**Description of the task**
Filter the records below for the word "reach". Copy each line that holds it.

[Start of Attachment]

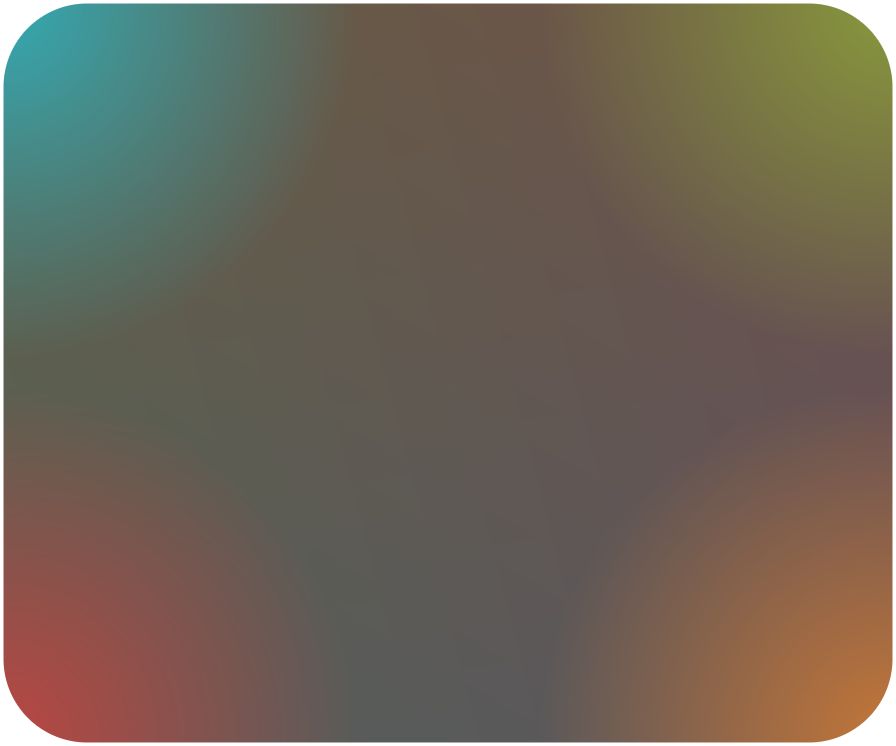
A WebGL 1 fragment shader for this background:

```glsl
precision highp float;
// A rounded card on white: a muted brown field, tinted softly toward each side,
// with a coloured radial glow fading out from every corner.
// The card is a rounded-box distance; each glow is a linear falloff by distance.

uniform vec2 u_resolution;

float roundedBox(vec2 p, vec2 halfSize, float radius) {
  vec2 d = abs(p) - halfSize + radius;
  return length(max(d, 0.0)) + min(max(d.x, d.y), 0.0) - radius;
}

// Blends a glow over the base, strongest at its centre.
vec3 addGlow(vec3 base, vec3 glow, vec2 p, vec2 centre) {
  float strength = max(1.0 - distance(p, centre) / 0.475, 0.0);
  return mix(base, glow, strength);
}

void main() {
  // Centred coordinates, one unit per canvas height
  vec2 p = (gl_FragCoord.xy - 0.5 * u_resolution) / u_resolution.y;
  vec2 halfCard = 0.5 * u_resolution / u_resolution.y - 0.0047;
  vec2 side = p / halfCard;

  // Muted field: green to mauve across, slate to brown upward
  vec3 color = vec3(0.380, 0.347, 0.318);
  color += side.x * vec3(0.022, -0.028, 0.006);
  color += side.y * vec3(0.031, -0.006, -0.036);

  // Corner glows: teal, olive, red, orange
  color = addGlow(color, vec3(0.200, 0.665, 0.705), p, halfCard * vec2(-1.0, 1.0));
  color = addGlow(color, vec3(0.530, 0.600, 0.235), p, halfCard);
  color = addGlow(color, vec3(0.735, 0.270, 0.255), p, -halfCard);
  color = addGlow(color, vec3(0.770, 0.465, 0.215), p, halfCard * vec2(1.0, -1.0));

  // Smooth card edge over the white surround
  float edge = roundedBox(p, halfCard, 0.112);
  float cover = clamp(0.5 - edge * u_resolution.y, 0.0, 1.0);
  gl_FragColor = vec4(mix(vec3(1.0), color, cover), 1.0);
}
```
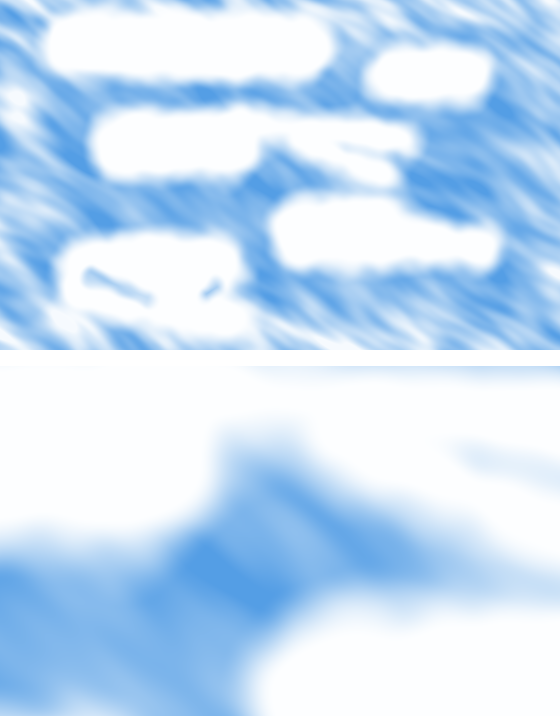
Top, the full canvas; bottom, a detail of the centre.
This texture is drawn by a Shadertoy shader. Its source:

```glsl
// Soft white clouds over a blue sky brushed with pale diagonal wisps.

const vec3 SKY_BLUE = vec3(0.315, 0.61, 0.895);
const vec3 CLOUD_WHITE = vec3(0.993, 0.997, 1.0);

const float WISP_ANGLE = -0.62;            // radians, falling to the right
const vec2 WISP_SCALE = vec2(4.5, 14.0);   // cells along and across a wisp
const float WISP_BEND = 0.05;
const vec2 WISP_TONE = vec2(0.19, 0.56);   // whiteness at centre, at border
const vec2 WISP_CONTRAST = vec2(0.42, 0.85);
const float BORDER_WIDTH = 0.27;

const float EDGE_SOFTNESS = 0.034;
const float EDGE_WOBBLE = 0.024;
const float CLOUD_BLEND = 0.035;
const float GAP_DEPTH = 0.65;

// Cloud bodies as capsules: start xy, end xy, in canvas heights
const int BODY_COUNT = 9;
const vec4 BODY_SPAN[BODY_COUNT] = vec4[](
    vec4(0.22, 0.875, 0.85, 0.87),
    vec4(1.13, 0.785, 1.32, 0.785),
    vec4(0.365, 0.59, 0.64, 0.59),
    vec4(0.70, 0.645, 1.15, 0.605),
    vec4(0.86, 0.60, 1.09, 0.505),
    vec4(0.88, 0.335, 1.08, 0.33),
    vec4(1.10, 0.33, 1.36, 0.29),
    vec4(0.27, 0.22, 0.60, 0.23),
    vec4(0.24, 0.17, 0.66, 0.09));
const float BODY_RADIUS[BODY_COUNT] = float[](
    0.105, 0.088, 0.105, 0.052, 0.052, 0.11, 0.07, 0.107, 0.075);

vec2 hashGradient(ivec2 cell) {
    uvec2 c = uvec2(cell + 4096);
    uint h = c.x * 1597334673u ^ c.y * 3812015801u;
    h = (h ^ (h >> 15u)) * 2246822519u;
    h ^= h >> 13u;
    float angle = float(h & 65535u) * 6.28318 / 65536.0;
    return vec2(cos(angle), sin(angle));
}

float gradientNoise(vec2 p) {
    ivec2 i = ivec2(floor(p));
    vec2 f = fract(p);
    vec2 u = f * f * f * (f * (f * 6.0 - 15.0) + 10.0);
    ivec2 e = ivec2(1, 0);
    float a = dot(hashGradient(i), f);
    float b = dot(hashGradient(i + e.xy), f - vec2(1.0, 0.0));
    float c = dot(hashGradient(i + e.yx), f - vec2(0.0, 1.0));
    float d = dot(hashGradient(i + e.xx), f - vec2(1.0));
    return mix(mix(a, b, u.x), mix(c, d, u.x), u.y);
}

float segmentDistance(vec2 p, vec2 a, vec2 b) {
    vec2 ab = b - a;
    float t = clamp(dot(p - a, ab) / dot(ab, ab), 0.0, 1.0);
    return length(p - a - t * ab);
}

float smoothMin(float a, float b, float k) {
    float h = max(k - abs(a - b), 0.0) / k;
    return min(a, b) - 0.25 * h * h * k;
}

// Whiteness of the sky: stretched noise, paler towards the border
float wispTone(vec2 p, float aspect) {
    vec2 inset = min(p, vec2(aspect, 1.0) - p);
    float border = 1.0 - smoothstep(0.0, BORDER_WIDTH, min(inset.x, inset.y));
    float c = cos(WISP_ANGLE), s = sin(WISP_ANGLE);
    vec2 q = vec2(c * p.x + s * p.y, c * p.y - s * p.x);
    q.y += WISP_BEND * gradientNoise(p * 3.0 + 7.0);
    q *= WISP_SCALE;
    float wisps = gradientNoise(q)
                + 0.45 * gradientNoise(q * 2.1 + 31.0)
                + 0.50 * gradientNoise(p * 4.0 + 53.0);
    float tone = mix(WISP_TONE.x, WISP_TONE.y, border);
    tone += mix(WISP_CONTRAST.x, WISP_CONTRAST.y, border) * wisps;
    return clamp(tone, 0.02, 0.96);
}

// Cloud cover: blended capsules with an uneven, blurred outline
float cloudCover(vec2 p) {
    float d = 1.0;
    for (int i = 0; i < BODY_COUNT; i++) {
        vec4 span = BODY_SPAN[i];
        float body = segmentDistance(p, span.xy, span.zw) - BODY_RADIUS[i];
        d = smoothMin(d, body, CLOUD_BLEND);
    }
    d += EDGE_WOBBLE * gradientNoise(p * 8.0);
    d += 0.5 * EDGE_WOBBLE * gradientNoise(p * 17.0 + 11.0);
    float cover = 1.0 - smoothstep(-EDGE_SOFTNESS, EDGE_SOFTNESS, d);

    // Thin blue opening in the lowest cloud
    float gap = min(segmentDistance(p, vec2(0.26, 0.215), vec2(0.42, 0.15)),
                    segmentDistance(p, vec2(0.59, 0.16), vec2(0.62, 0.18)));
    gap += 0.02 * gradientNoise(p * 14.0);
    return cover * (1.0 - GAP_DEPTH * (1.0 - smoothstep(0.0, 0.036, gap)));
}

void mainImage(out vec4 fragColor, in vec2 fragCoord) {
    vec2 p = fragCoord / iResolution.y;
    float tone = wispTone(p, iResolution.x / iResolution.y);
    tone = mix(tone, 1.0, cloudCover(p));
    fragColor = vec4(mix(SKY_BLUE, CLOUD_WHITE, tone), 1.0);
}
```
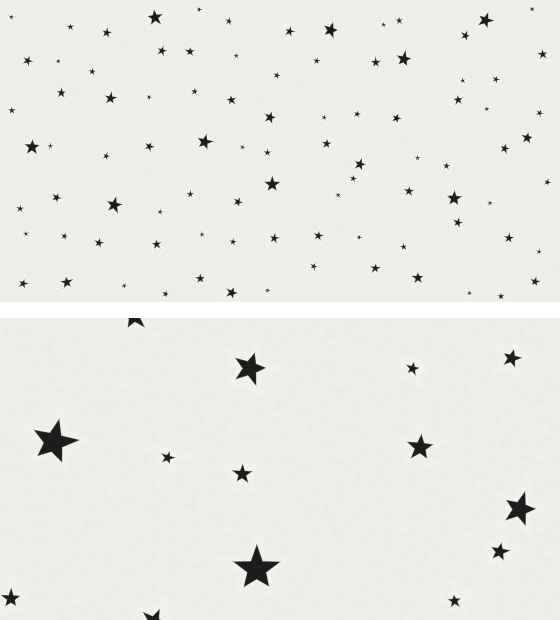
Top, the full canvas; bottom, a detail of the centre.
Reproduce this pattern procedurally as a Shadertoy shader.

```glsl
// Scattered hand-cut black stars of several sizes on warm off-white paper.

const float PI = 3.14159;

vec2 hash2(vec2 p) {
    return fract(sin(vec2(dot(p, vec2(127.1, 311.7)), dot(p, vec2(269.5, 183.3)))) * 43758.5);
}

// Signed distance to a five-pointed star whose arms differ a little in length.
float starDistance(vec2 p, float radius, vec2 seed) {
    float sector = 0.4 * PI;
    float turn = atan(p.x, p.y) + 0.5 * sector;
    float arm = floor(turn / sector);
    float a = abs(turn - (arm + 0.5) * sector);
    vec2 q = length(p) * vec2(cos(a), sin(a));
    vec2 tip = vec2(radius * mix(0.88, 1.14, hash2(seed + arm * 7.3).x), 0.0);
    vec2 notch = 0.43 * radius * vec2(cos(0.5 * sector), sin(0.5 * sector));
    vec2 edge = notch - tip;
    return dot(q - tip, normalize(vec2(edge.y, -edge.x)));
}

// Distance to the nearest scattered point, for the paper grain.
float cellular(vec2 p) {
    float nearest = 2.0;
    for (int y = -1; y <= 1; y++)
    for (int x = -1; x <= 1; x++) {
        vec2 cell = floor(p) + vec2(x, y);
        nearest = min(nearest, length(cell + hash2(cell) - p));
    }
    return nearest;
}

// Five size classes, from rare large stars to tiny specks.
float starRadius(float rank) {
    return rank < 0.10 ? 0.0255
         : rank < 0.19 ? 0.0190
         : rank < 0.49 ? 0.0148
         : rank < 0.76 ? 0.0104
         : 0.0072;
}

void mainImage(out vec4 fragColor, in vec2 fragCoord) {
    vec2 p = fragCoord / iResolution.y;
    float pixel = 1.0 / iResolution.y;

    // One star per grid cell; small stars may wander further from the centre.
    float rows = 7.0;
    vec2 cell = floor(p * rows);
    float radius = starRadius(fract(dot(cell, vec2(0.7549, 0.5698)) + 0.37));
    float reach = 0.47 - 1.14 * radius * rows;
    vec2 centre = (cell + 0.5 + reach * (2.0 * hash2(cell + 3.7) - 1.0)) / rows;

    // Slight random tilt.
    float tilt = mix(-0.15, 0.45, hash2(cell + 19.1).x);
    mat2 spin = mat2(cos(tilt), sin(tilt), -sin(tilt), cos(tilt));
    float d = starDistance(spin * (p - centre), radius, cell);

    // Paper with faint grain and a pale rim around each star.
    vec3 paper = vec3(0.93, 0.928, 0.912);
    paper += 0.018 * (0.5 - cellular(p * 150.0));
    paper += 0.015 * smoothstep(0.012, 0.0, d);

    vec3 ink = vec3(0.115, 0.112, 0.11);
    float cover = 1.0 - smoothstep(-0.8 * pixel, 0.8 * pixel, d);
    fragColor = vec4(mix(paper, ink, cover), 1.0);
}
```
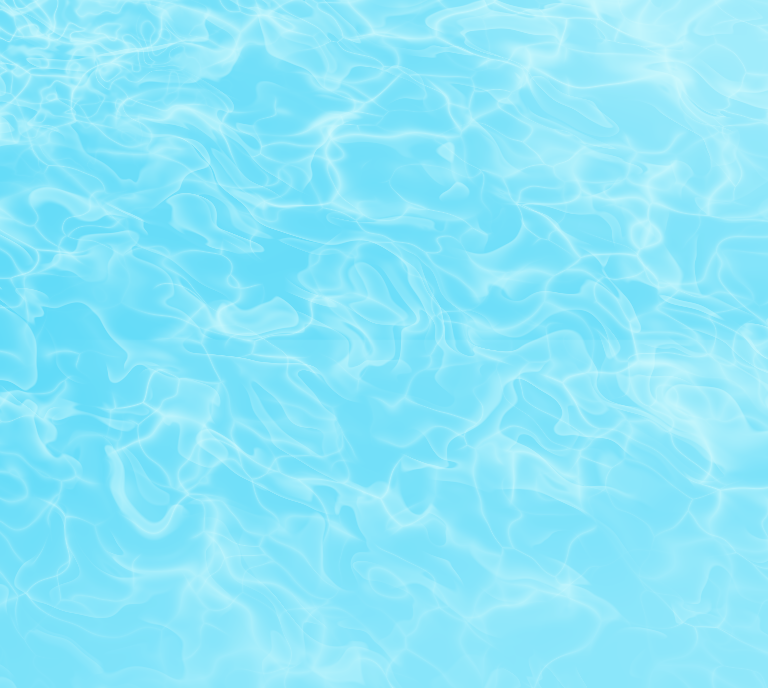
Give the GLSL for this texture, as a WebGL 1 fragment shader.

```glsl
precision highp float;
uniform vec2 u_resolution;

const vec3 DEEP_WATER = vec3(0.370, 0.855, 0.972);
const vec3 PALE_WATER = vec3(0.620, 0.922, 0.985);
const vec3 SUNLIGHT = vec3(0.840, 0.985, 0.992);
const float CELL_COUNT = 8.0;      // light cells per canvas height
const float PERSPECTIVE = 0.32;    // squeeze towards the top
const float WEB_STRENGTH = 0.85;
const float FINE_WEB_STRENGTH = 0.50;
const float VEIL_STRENGTH = 0.60;
const float GLINT_STRENGTH = 0.70;
const float SEAM_HEIGHT = 0.506;
const float SEAM_HAZE = 0.20;

float hash(vec2 p) {
  return fract(sin(dot(p, vec2(127.1, 311.7))) * 43758.5);
}

vec2 hash2(vec2 p) {
  return vec2(hash(p), hash(p + 57.3));
}

float noise(vec2 p) {
  vec2 i = floor(p);
  vec2 f = fract(p);
  f = f * f * f * (f * (f * 6.0 - 15.0) + 10.0);
  return mix(mix(hash(i), hash(i + vec2(1.0, 0.0)), f.x),
             mix(hash(i + vec2(0.0, 1.0)), hash(i + 1.0), f.x), f.y);
}

// Two octaves keep the curves smooth, like refracted light
float softNoise(vec2 p) {
  return 0.72 * noise(p) + 0.28 * noise(mat2(1.6, 1.2, -1.2, 1.6) * p + 11.7);
}

vec2 warp(vec2 p, float amount) {
  return p + amount * (vec2(softNoise(p + 3.1), softNoise(p + 41.9)) - 0.5);
}

// Gap between the two nearest cell centres: zero on the cell borders
float borderGap(vec2 p) {
  vec2 cell = floor(p);
  float nearest = 8.0;
  float second = 8.0;
  for (int y = -1; y <= 1; y++) {
    for (int x = -1; x <= 1; x++) {
      vec2 c = cell + vec2(float(x), float(y));
      float d = length(c + hash2(c) - p);
      second = min(second, max(nearest, d));
      nearest = min(nearest, d);
    }
  }
  return second - nearest;
}

// Bright thread with a soft halo, of uneven width and strength
float lightWeb(vec2 p) {
  float gap = borderGap(p);
  float width = mix(0.035, 0.16, smoothstep(0.35, 0.8, noise(p * 1.3 + 7.0)));
  float strength = smoothstep(0.20, 0.75, noise(p * 1.1 + 23.0));
  return strength * (0.8 * exp(-gap / width) + 0.2 * exp(-gap / 0.2));
}

// Folded sheet of light: crisp on one side, fading on the other
float lightVeil(vec2 p) {
  float level = softNoise(p) - 0.5;
  float fold = smoothstep(-0.012, 0.025, level) * exp(-max(level, 0.0) * 10.0);
  return fold * smoothstep(0.40, 0.75, noise(p * 0.8 + 61.0));
}

void main() {
  vec2 uv = gl_FragCoord.xy / u_resolution;
  vec2 p = gl_FragCoord.xy / u_resolution.y;

  // Water colour: deep at the left, hazy at the right, bottom and corner
  float haze = 0.02 + 0.30 * uv.x;
  haze += 0.46 * smoothstep(0.45, 0.0, uv.y);
  haze += 0.20 * smoothstep(0.55, 1.0, uv.y);
  haze += 0.55 * smoothstep(0.55, 0.0, distance(uv, vec2(1.0)));
  haze += 0.12 * (softNoise(p * 6.0) - 0.5);
  float belowSeam = smoothstep(1.0, -1.0, (uv.y - SEAM_HEIGHT) * u_resolution.y);
  haze += SEAM_HAZE * belowSeam * smoothstep(0.06, 0.2, uv.x)
        * smoothstep(0.25, SEAM_HEIGHT, uv.y);
  vec3 color = mix(DEEP_WATER, PALE_WATER, clamp(haze, 0.0, 1.0));

  // Caustic threads and veils, leaning down to the right
  vec2 surface = vec2(p.x, p.y * (1.0 + PERSPECTIVE * p.y)) * CELL_COUNT;
  surface.x += 0.25 * surface.y;
  vec2 bent = warp(surface, 1.3);
  vec2 slanted = vec2(dot(bent, vec2(0.75, 0.75)), dot(bent, vec2(0.40, -0.40)));
  float light = WEB_STRENGTH * lightWeb(bent);
  light += FINE_WEB_STRENGTH * lightWeb(warp(surface * 1.5 + 17.0, 1.6));
  light += VEIL_STRENGTH * lightVeil(slanted * 2.0);
  light += VEIL_STRENGTH * lightVeil(bent * 1.5 + 31.0);
  light += 0.7 * VEIL_STRENGTH * lightVeil(slanted.yx * 2.8 + 83.0);
  light *= mix(0.45, 1.0, smoothstep(0.0, 0.40, uv.y));

  // Fine slanted glints in the upper left
  vec2 ripple = warp(p * 26.0, 2.0);
  float ridge = 1.0 - abs(2.0 * noise(vec2(ripple.x - ripple.y, ripple.x + 2.0 * ripple.y)) - 1.0);
  float region = smoothstep(0.32, 0.04, length((uv - vec2(0.0, 0.95)) * vec2(0.9, 1.3)));
  light += GLINT_STRENGTH * region * pow(ridge, 5.0);

  color = mix(color, SUNLIGHT, 1.0 - exp(-1.15 * light));
  gl_FragColor = vec4(color, 1.0);
}
```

[End of Attachment]

**Answer to this problem**
    float reach = 0.47 - 1.14 * radius * rows;
    vec2 centre = (cell + 0.5 + reach * (2.0 * hash2(cell + 3.7) - 1.0)) / rows;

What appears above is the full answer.